The preamps are powered and sequenced by the IC-910H through its coax outputs. The 70cm side of the second diplexer is used as a filter to prevent transmissions on 2m uplinks from de-sensitizing 70cm downlink signals.
Portable Station Electronics
Using the mounting board for all components allows the station to be deployed quickly and helps ensure reliable operation.
We used a MacBook Air Laptop running MacDoppler to control the transceiver’s VFOs (via a USB CI-V cable). MacDoppler also provided azimuth and elevation data to point the antenna during satellite passes.
Portable Solar-Battery Power System
Powering a 100w radio in a way that allows continuous use for a day can be a challenge. It’s important to do this in a way that does not generate noise so we do not disturb others trying to enjoy the outdoors. We met all these needs using a combination of solar power and batteries.
Portable Solar Power
The primary source of power comes from a pair of 90w foldable solar panels from PowerFilm. The panels are wired in series and connected to an MPPT Charger, which charges a pair of batteries. This approach allows the system to provide usable power when it is cloudy and the voltage output of the solar panels drops.

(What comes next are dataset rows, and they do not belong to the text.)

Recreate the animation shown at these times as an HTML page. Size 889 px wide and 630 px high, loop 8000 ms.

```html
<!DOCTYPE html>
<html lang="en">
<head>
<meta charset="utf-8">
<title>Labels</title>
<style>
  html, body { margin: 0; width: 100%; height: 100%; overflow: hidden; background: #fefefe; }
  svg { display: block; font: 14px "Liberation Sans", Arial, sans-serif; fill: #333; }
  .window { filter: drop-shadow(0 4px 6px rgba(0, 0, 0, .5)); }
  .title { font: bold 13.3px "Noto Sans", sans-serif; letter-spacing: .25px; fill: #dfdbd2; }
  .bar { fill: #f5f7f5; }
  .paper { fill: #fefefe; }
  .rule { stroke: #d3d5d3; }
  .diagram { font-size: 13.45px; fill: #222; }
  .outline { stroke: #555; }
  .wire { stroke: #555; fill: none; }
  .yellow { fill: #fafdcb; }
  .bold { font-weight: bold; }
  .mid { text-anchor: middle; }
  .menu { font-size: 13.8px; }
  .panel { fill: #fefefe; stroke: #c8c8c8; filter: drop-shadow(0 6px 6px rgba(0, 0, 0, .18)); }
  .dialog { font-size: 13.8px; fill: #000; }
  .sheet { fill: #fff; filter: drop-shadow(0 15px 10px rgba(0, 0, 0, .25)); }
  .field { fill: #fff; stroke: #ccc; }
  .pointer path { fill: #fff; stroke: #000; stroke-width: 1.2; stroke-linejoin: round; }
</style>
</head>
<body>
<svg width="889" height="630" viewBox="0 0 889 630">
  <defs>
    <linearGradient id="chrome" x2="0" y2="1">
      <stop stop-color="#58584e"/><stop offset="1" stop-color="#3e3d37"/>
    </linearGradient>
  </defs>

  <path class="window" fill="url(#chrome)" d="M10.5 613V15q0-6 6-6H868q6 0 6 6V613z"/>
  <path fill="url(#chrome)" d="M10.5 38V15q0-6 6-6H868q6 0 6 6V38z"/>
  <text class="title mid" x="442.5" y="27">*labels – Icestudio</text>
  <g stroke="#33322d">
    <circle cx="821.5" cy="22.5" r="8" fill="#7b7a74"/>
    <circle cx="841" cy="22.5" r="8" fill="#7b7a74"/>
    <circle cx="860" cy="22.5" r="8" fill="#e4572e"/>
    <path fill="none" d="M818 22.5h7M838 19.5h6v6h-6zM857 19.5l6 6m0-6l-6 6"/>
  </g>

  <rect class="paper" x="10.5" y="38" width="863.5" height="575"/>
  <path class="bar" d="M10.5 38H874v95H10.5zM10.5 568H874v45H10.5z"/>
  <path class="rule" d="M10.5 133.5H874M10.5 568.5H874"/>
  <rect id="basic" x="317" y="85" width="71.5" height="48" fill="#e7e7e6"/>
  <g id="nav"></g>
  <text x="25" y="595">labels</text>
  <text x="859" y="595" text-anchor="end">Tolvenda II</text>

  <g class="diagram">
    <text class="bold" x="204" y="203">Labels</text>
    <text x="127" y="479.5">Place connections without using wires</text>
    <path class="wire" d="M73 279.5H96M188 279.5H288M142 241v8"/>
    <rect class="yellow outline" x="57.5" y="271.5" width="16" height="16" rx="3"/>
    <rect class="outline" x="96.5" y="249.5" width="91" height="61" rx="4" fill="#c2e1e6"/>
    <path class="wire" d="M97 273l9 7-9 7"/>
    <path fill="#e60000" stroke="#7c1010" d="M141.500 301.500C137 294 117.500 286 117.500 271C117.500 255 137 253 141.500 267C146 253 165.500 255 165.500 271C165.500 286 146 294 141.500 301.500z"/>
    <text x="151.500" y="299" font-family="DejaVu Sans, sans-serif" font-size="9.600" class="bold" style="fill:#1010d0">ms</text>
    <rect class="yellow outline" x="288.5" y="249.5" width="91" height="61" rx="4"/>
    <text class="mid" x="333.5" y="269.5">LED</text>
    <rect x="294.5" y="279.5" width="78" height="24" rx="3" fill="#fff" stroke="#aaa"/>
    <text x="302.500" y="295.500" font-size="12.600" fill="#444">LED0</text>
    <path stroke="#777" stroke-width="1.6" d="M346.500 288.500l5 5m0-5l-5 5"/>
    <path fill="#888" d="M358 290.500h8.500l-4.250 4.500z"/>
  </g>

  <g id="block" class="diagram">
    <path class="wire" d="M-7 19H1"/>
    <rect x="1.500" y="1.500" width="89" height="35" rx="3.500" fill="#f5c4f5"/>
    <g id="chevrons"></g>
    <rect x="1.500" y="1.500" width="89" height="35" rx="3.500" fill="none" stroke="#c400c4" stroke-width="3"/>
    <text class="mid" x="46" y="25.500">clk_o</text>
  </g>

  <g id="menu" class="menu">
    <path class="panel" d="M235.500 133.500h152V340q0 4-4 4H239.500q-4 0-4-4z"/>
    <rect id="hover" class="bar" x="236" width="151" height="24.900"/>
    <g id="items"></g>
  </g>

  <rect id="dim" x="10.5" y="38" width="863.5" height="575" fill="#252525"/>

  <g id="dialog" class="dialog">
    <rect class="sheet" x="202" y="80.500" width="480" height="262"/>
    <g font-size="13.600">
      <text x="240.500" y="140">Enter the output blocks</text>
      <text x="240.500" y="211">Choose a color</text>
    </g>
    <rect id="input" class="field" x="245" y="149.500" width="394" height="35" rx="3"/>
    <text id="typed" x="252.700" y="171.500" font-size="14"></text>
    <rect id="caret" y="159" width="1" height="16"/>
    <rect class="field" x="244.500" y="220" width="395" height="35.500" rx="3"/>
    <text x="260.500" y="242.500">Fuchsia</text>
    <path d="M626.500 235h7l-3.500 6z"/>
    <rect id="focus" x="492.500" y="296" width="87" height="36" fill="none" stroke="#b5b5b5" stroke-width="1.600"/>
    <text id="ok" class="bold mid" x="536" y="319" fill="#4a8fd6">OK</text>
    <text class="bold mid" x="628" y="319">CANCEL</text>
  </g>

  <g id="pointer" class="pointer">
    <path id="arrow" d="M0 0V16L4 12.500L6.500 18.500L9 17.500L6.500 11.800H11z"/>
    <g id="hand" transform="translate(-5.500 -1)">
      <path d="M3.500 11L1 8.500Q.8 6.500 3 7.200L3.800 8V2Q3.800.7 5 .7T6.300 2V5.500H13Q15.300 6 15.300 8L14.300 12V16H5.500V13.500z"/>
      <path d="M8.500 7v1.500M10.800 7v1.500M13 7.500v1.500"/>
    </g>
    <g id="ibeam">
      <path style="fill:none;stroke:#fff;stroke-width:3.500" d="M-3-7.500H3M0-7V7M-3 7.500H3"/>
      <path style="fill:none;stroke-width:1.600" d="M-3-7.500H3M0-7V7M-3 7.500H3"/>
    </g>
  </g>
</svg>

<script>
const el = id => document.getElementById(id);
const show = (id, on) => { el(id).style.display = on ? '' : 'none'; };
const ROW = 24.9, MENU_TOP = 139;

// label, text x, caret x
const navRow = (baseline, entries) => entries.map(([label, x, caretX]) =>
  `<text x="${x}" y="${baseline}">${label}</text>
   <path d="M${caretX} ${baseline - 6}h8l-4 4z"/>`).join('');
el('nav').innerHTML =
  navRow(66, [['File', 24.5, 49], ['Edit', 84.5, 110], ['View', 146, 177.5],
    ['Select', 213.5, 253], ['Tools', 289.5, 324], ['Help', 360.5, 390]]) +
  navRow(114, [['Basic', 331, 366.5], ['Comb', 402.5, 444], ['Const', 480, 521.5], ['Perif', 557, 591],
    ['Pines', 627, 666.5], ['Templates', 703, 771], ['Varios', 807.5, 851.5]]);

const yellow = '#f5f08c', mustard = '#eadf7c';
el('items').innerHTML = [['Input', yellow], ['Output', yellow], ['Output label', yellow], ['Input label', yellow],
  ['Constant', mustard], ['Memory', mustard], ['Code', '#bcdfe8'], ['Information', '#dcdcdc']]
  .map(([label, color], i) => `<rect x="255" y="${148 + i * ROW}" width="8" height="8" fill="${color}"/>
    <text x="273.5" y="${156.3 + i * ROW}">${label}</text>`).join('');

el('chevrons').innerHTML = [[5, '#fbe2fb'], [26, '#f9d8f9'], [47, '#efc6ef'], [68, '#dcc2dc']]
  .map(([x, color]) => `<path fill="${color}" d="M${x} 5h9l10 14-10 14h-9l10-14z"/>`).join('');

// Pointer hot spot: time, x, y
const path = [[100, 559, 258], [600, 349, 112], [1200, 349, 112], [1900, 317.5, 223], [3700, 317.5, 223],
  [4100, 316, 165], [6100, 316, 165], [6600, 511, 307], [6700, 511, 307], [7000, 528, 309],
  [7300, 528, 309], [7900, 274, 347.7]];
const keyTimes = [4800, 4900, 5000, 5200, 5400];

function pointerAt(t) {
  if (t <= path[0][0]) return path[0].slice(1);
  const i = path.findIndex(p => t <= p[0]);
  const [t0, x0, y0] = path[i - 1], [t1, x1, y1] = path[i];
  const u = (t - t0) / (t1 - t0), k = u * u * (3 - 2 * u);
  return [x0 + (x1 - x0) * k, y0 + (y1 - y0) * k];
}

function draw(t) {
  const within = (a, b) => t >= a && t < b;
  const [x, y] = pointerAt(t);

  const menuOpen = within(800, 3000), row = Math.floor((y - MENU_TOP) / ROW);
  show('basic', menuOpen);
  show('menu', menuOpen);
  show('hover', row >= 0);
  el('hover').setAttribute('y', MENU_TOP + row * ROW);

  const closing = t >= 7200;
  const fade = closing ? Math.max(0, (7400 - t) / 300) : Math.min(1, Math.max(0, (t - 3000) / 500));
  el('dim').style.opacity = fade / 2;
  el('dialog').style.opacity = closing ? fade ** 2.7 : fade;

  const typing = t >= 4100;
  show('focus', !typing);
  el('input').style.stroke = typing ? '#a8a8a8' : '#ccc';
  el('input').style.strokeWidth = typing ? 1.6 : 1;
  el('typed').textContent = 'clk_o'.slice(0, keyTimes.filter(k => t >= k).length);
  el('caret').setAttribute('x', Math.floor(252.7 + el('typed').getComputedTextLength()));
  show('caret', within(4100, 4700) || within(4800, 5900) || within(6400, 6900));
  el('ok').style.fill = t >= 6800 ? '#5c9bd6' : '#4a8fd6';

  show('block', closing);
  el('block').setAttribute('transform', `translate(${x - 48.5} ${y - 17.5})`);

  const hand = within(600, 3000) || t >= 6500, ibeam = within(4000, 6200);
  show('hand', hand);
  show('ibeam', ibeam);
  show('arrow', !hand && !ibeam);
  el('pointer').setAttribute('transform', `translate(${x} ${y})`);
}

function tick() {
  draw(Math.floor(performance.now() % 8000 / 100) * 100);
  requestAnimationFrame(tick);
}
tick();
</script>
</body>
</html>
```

We use a pair of A123 10 Ah LiPo battery packs to supply high-current capacity when transmitting. The solar-battery combination is capable of maintaining full battery voltage while supporting the continuous operation of our station for a full day.
The MacBook Air Laptop batteries are adequate to operate the station during the available satellite passes. We have a 12V DC to 120 VAC inverter, which can power the computer from our solar battery setup if needed.
View from Mt. Washington Summit
Our portable station did very well during its initial test! I had to move the antennas and operate the station by myself on this activation which limited my ability to make a large number of contacts during the limited number of available satellite passes. Still, I was able to make 6 solid contacts through AO-91 and AO-85 while on Mt. Washington. I did not have a suitable linear satellite pass to make contacts, but I was able to hear the EO-88 beacon with no problems and confirm that the Doppler correction system was working well.
The station also put in a great performance visa-vie 2m terrestrial contacts. We made a total of 70 contacts using 2m FM and USB! We received many good signal reports, with our longest contacts being some 275 mi from our location. We also worked stations on four other SOTAs this way.
Learnings and Next Steps
Our station exceeded my expectations during our initial test on Mt. Washington – especially in terms of the number of Terrestrial Contacts I could make with it. I noticed that the system’s transmit side was quite a bit stronger than the receive side. This is an indication that a better antenna would help.
We changed the antenna polarization to vertical for 2m FM contacts and horizontal for 2m USB contacts. This helped the receive side performance quite a bit.
I found that a headset was essential for satellite and terrestrial weak-signal operation in USB mode. I used the hand microphone and the radio’s speaker for most of the 2m FM contacts I made. This gave interested onlookers a chance to experience Amateur Radio.
Satellite operation would have been much easier and more productive with a helper to handle pointing the antenna while we operated. This improvement must be coupled with a headset/speaker combination that allows the person pointing the antenna to hear the quality of the downlink while moving the antenna and finding the best polarization.
I am looking forward to doing some grid-square activations using our upgraded portable station. It was a pleasant surprise to find as much interest in Terrestrial contacts on the 2m band as we did. The Nashua Area Radio Society does several SOTA activations each year, and I am also looking forward to using that station for these.
Here are links to some additional posts about our Satellite Station 4.0 Projects: